Stored entries
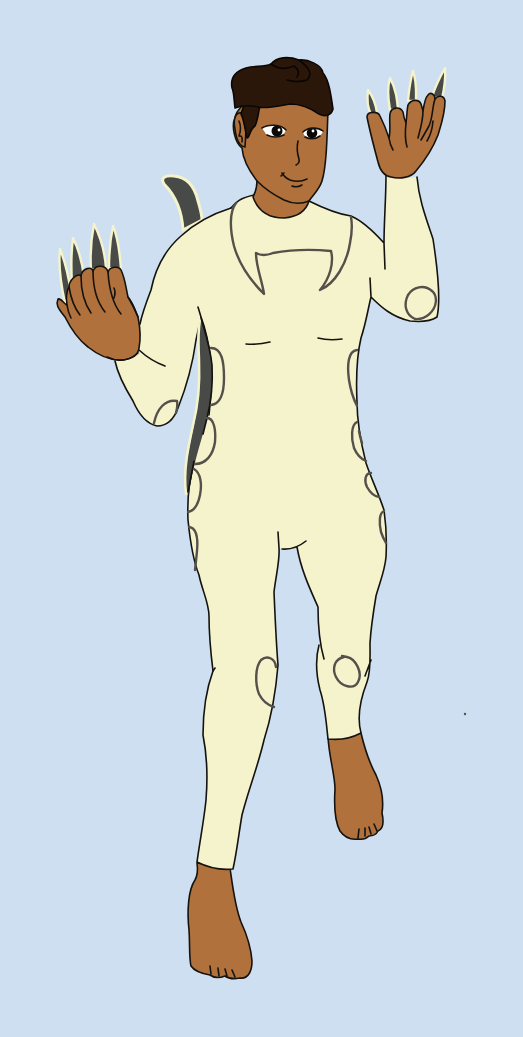
<!DOCTYPE html>
<html lang="en">
<head>
<meta charset="utf-8">
<title>Clawed figure in a cream suit</title>
<style>
:root {
  --sky: #cddff0;
  --suit: #f4f3cb;
  --skin: #b0713c;
  --hair: #2b1709;
  --tail: #484a48;
  --ink: #15130f;
  --marking: #55504a;
}
html, body { margin: 0; height: 100%; overflow: hidden; background: var(--sky); }
svg { display: block; width: 523px; height: 1037px; }
path, ellipse { stroke-linecap: round; stroke-linejoin: round; }
.suit { fill: var(--suit); }
.skin { fill: var(--skin); stroke: var(--ink); stroke-width: 1.6; }
.hair { fill: var(--hair); stroke: #0c0704; stroke-width: 1.6; }
.line { fill: none; stroke: var(--ink); stroke-width: 1.6; }
.marking { fill: none; stroke: var(--marking); stroke-width: 2.4; }
.tail { fill: var(--tail); stroke: var(--suit); stroke-width: 3; }
.claw { fill: var(--tail); stroke: var(--suit); stroke-width: 2.4; }
</style>
</head>
<body>
<svg viewBox="0 0 523 1037" role="img" aria-label="Drawn figure in a cream bodysuit with raised clawed hands and a grey tail">
  <rect width="523" height="1037" fill="var(--sky)"/>

  <g id="tail">
    <path class="tail" d="M183 230C182 212 177 197 164 184C160 178 165 175 174 176C188 177 195 188 198 201C200 208 202 214 202 220Z"/>
  </g>

  <g id="feet">
    <path class="skin" d="M197 863C198 870 198 875 195 880C188 890 187 912 189 930C190 945 189 958 191 966C195 972 204 974 210 975C214 978 220 978 225 976C229 979 235 979 240 978C249 979 252 970 252 961C251 947 247 935 241 922C235 907 233 889 230 868Z"/>
    <path class="line" d="M211 974L210 966M219 976L218 968M227 976L225 969M235 977L232 970"/>
    <path class="skin" d="M328 737C329 757 335 775 335 789C334 805 334 820 340 831C345 838 351 840 358 839C363 840 367 838 369 836C374 836 377 833 378 831C383 829 384 822 382 813C384 800 381 786 376 775C369 762 365 750 361 733Z"/>
    <path class="line" d="M358 838L359 829M365 836L365 828M371 834L369 827M377 831L374 824"/>
  </g>

  <g id="suit">
    <path class="suit" d="M254 195C238 198 236 204 231 208C212 214 194 224 181 236C165 250 155 270 151 290C145 305 142 315 139 328L140 353C133 360 124 361 115 360C118 375 125 388 133 401C139 415 148 424 157 426C168 426 174 419 178 408C186 388 193 362 196 340C198 331 200 323 201 317C206 330 209 345 212 362C213 377 211 395 209 415C204 433 197 447 194 463C189 480 187 497 188 520C190 540 193 560 199 575C202 590 209 603 209 616C209 635 211 655 213 671C206 690 203 715 203 735C207 755 208 775 206 800C204 820 200 840 197 862Q215 871 233 869C237 851 239 832 242 815C249 788 258 766 264 740C272 715 276 690 278 665C276 640 275 615 274 592C276 575 280 560 279 548Q289 551 297 547C301 570 310 589 318 607C318 623 320 635 319 645C315 660 316 674 320 690C325 705 326 720 328 739Q346 741 361 733C357 718 360 700 367 682C371 672 370 657 370 643C371 627 374 608 376 596C380 582 385 570 386 557C387 538 386 524 384 510C378 492 371 478 366 463C361 443 357 420 357 402C356 380 357 355 361 338C366 323 368 309 371 297C381 307 392 317 410 321C420 322 431 321 437 317C441 300 437 265 433 239C426 218 419 200 417 177Q399 180 385 175C386 197 384 223 384 243C374 232 363 221 351 216C337 214 323 208 308 201Z"/>
    <path class="line" d="M231 208C212 214 194 224 181 236C165 250 155 270 151 290C146 303 142 314 140 324M115 361C118 375 125 388 133 401C139 415 148 424 157 426C168 426 174 419 178 408C186 388 193 362 196 340L201 317L198 307M201 317C206 330 209 345 211 362C213 377 211 395 209 415M194 463C189 480 187 497 188 520C190 540 193 560 199 575C202 590 209 603 209 616C209 635 211 655 213 671C206 690 203 715 203 735C207 755 208 775 206 800C204 820 200 840 197 862Q215 871 233 869C237 851 239 832 242 815C249 788 258 766 264 740C272 715 276 690 278 665C276 640 275 615 274 592C276 575 280 560 279 548L278 532"/>
    <path class="line" d="M282 549Q295 550 306 541M297 547C301 570 310 589 318 607C318 623 320 645 324 659M319 645C315 660 316 674 320 690C325 705 326 720 328 739Q346 741 361 733C357 718 360 700 367 682C371 672 370 657 370 643C371 627 374 608 376 596C380 582 385 570 386 557C387 538 386 524 384 510C378 492 371 478 366 463C361 443 357 420 357 402C356 380 357 355 361 338C366 323 368 309 371 297C381 307 392 317 410 321C420 322 431 321 437 317C441 300 437 265 433 239C426 218 419 200 417 177M386 175C386 197 384 223 384 243L385 269M384 243C374 232 363 221 351 216C337 214 323 208 309 201M231 208C236 202 240 198 254 195M371 297L370 278M139 350Q151 361 165 366M213 671L215 668M365 676L371 660"/>
    <path class="line" d="M246 344Q258 345 270 342M318 338Q329 341 342 339"/>
  </g>

  <g id="tail-below-arm">
    <path d="M201 318C205 332 210 346 212 365C213 382 211 402 207 418C203 437 194 459 189 494L186 490C184 470 189 448 194 425C199 402 201 382 199 360C198 345 198 333 201 318Z" fill="var(--tail)"/>
    <path d="M200 319C197 338 199 351 199 362C200 385 198 405 193 425C188 448 183 470 186 494" fill="none" stroke="var(--suit)" stroke-width="2.6"/>
    <path class="line" d="M201 318C205 332 210 346 212 365C213 382 211 402 207 418L203 434M194 461L188 492"/>
  </g>

  <g id="suit-markings" class="marking">
    <path d="M236 203C229 212 230 230 234 246C239 264 251 281 264 294C262 280 256 267 256 253Q263 257 273 253Q300 248 331 251C334 263 330 278 320 290C335 284 347 263 350 243Q353 228 351 217"/>
    <path d="M211 348C222 348 224 362 224 378C224 394 220 404 211 405"/>
    <path d="M207 418C214 418 216 430 215 442C213 455 206 464 195 464"/>
    <path d="M194 469C201 473 202 485 200 495C198 505 194 511 188 512"/>
    <path d="M189 527C197 528 198 540 197 551Q196 562 195 570"/>
    <path d="M357 350C348 351 347 365 349 380C351 393 354 400 357 406"/>
    <path d="M357 422C351 425 351 438 354 448C357 455 361 459 366 461M359 431Q360 437 362 443"/>
    <path d="M371 473C365 473 364 481 367 487Q372 496 379 497"/>
    <path d="M384 511C379 513 379 523 381 532Q383 538 386 543"/>
    <path d="M154 423C157 409 165 399 177 401Q178 405 176 413"/>
    <path d="M276 667C275 658 267 655 261 660C255 667 255 684 259 694Q264 704 274 707"/>
    <path d="M344 657C334 659 332 669 336 677C341 687 354 690 358 682C363 673 356 659 347 657L342 656"/>
    <path d="M432 291C424 284 413 287 408 295C403 305 406 315 415 319C426 320 435 311 436 301Q436 294 432 291"/>
  </g>

  <g id="left-hand">
    <g class="claw">
      <path d="M65 303C61 285 58 267 60 249C66 264 69 279 71 293Z"/>
      <path d="M72 284C71 268 71 253 73 238C80 252 83 268 84 278Z"/>
      <path d="M91 270C90 254 91 239 94 224C101 238 105 254 106 268Z"/>
      <path d="M109 268C109 254 110 240 113 226C119 240 120 256 121 269Z"/>
    </g>
    <path class="skin" d="M58 299C55 306 60 310 65 317C71 329 80 341 88 347C98 355 111 361 123 360C132 359 138 355 139 348C141 338 140 327 138 317C135 309 132 301 128 297C126 288 125 278 121 270C119 266 110 266 108 272C106 265 96 264 93 271C92 266 82 268 81 276C77 272 69 281 69 287C66 292 66 298 67 305C64 304 61 298 58 299Z"/>
    <path class="line" d="M67 305Q68 312 71 318M69 287Q72 305 80 315M81 276C81 291 84 303 91 313M93 271C93 287 97 302 105 312M108 272C109 288 113 304 121 314M114 298Q116 292 114 288M128 297Q134 307 138 317M107 357Q124 365 138 353"/>
  </g>

  <g id="right-hand">
    <g class="claw">
      <path d="M371 114C367 107 367 98 368 90C374 98 376 105 377 113Z"/>
      <path d="M390 110C388 99 387 88 390 78C396 89 397 99 398 109Z"/>
      <path d="M408 101C409 90 410 81 413 71C417 82 416 92 416 101Z"/>
      <path d="M432 97C435 87 440 77 445 68C446 79 444 90 442 99Z"/>
    </g>
    <path class="skin" d="M367 117C367 111 378 111 380 116C383 122 386 129 389 138C391 130 389 121 390 114C391 107 400 106 403 112Q404 119 406 123C407 115 407 109 408 105C411 99 419 99 421 104L423 111C424 104 425 98 428 95C431 91 435 95 435 99C438 95 444 95 445 101C445 114 441 125 438 135C433 148 426 159 416 171C411 178 399 179 391 177C384 176 380 170 378 162C374 147 370 132 367 117Z"/>
    <path class="line" d="M389 138Q390 145 393 150M406 123C405 132 405 140 407 147M423 111C423 121 420 130 418 138M435 99C432 108 433 117 429 126L421 140M433 121Q432 133 427 141"/>
  </g>

  <g id="head">
    <path class="skin" d="M235 118C231 126 235 143 242 148C243 161 250 172 257 181C257 187 256 191 253 197C258 211 269 218 284 218C297 217 306 211 309 201C313 195 319 190 322 181C326 168 327 145 328 108L290 92L244 104C240 108 236 111 235 118Z"/>
    <path class="line" d="M257 181Q268 192 284 200Q297 206 309 201"/>
    <path class="skin" d="M243 113C235 111 233 120 235 129C236 138 239 146 245 147L246 130Z"/>
    <path class="line" d="M239 121Q242 128 239 136Q243 135 242 142"/>
    <path class="hair" d="M244 105L260 106C258 113 258 120 255 126C249 130 250 138 247 138C245 130 244 119 241 114Z"/>
    <path class="hair" d="M235 108C234 100 234 92 232 88C230 77 236 71 246 68C256 65 263 68 271 64C277 57 288 56 299 60C308 59 322 65 323 73C329 80 331 95 333 109C331 116 325 117 319 114C309 107 300 104 290 104C278 106 266 109 258 107C249 105 240 106 235 108Z"/>
    <path d="M271 64C278 69 285 70 294 66M299 60C307 66 314 73 307 80Q297 83 287 80M294 66Q301 71 297 77" fill="none" stroke="#090503" stroke-width="1.6"/>
    <g id="eyes">
      <path d="M262 128C268 124 281 124 286 130C284 137 272 139 266 134Z" fill="#fff"/>
      <path d="M303 132C308 127 318 127 323 131C321 139 309 140 304 135Z" fill="#fff"/>
      <circle cx="277" cy="131" r="5.5" fill="#0b0908"/>
      <circle cx="312" cy="133" r="5.3" fill="#0b0908"/>
      <circle cx="279" cy="130" r="1.4" fill="#fff"/>
      <circle cx="313" cy="131" r="1.4" fill="#fff"/>
      <path class="line" d="M262 128C268 124 281 124 286 130M303 132C308 127 318 127 323 131M267 135Q275 139 284 135M305 137Q313 141 320 136"/>
    </g>
    <path class="line" d="M298 141Q296 150 299 159Q300 163 296 165M282 173Q285 178 290 180Q299 183 307 179M281 176L284 173M292 186Q297 188 302 185"/>
  </g>

  <circle cx="465" cy="714" r="1.2" fill="var(--marking)"/>
</svg>
</body>
</html>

_TASK DETAILS_
The answer must be every line of the records that contains the word "cream".

_WRITTEN RESPONSE_
<title>Clawed figure in a cream suit</title>
<svg viewBox="0 0 523 1037" role="img" aria-label="Drawn figure in a cream bodysuit with raised clawed hands and a grey tail">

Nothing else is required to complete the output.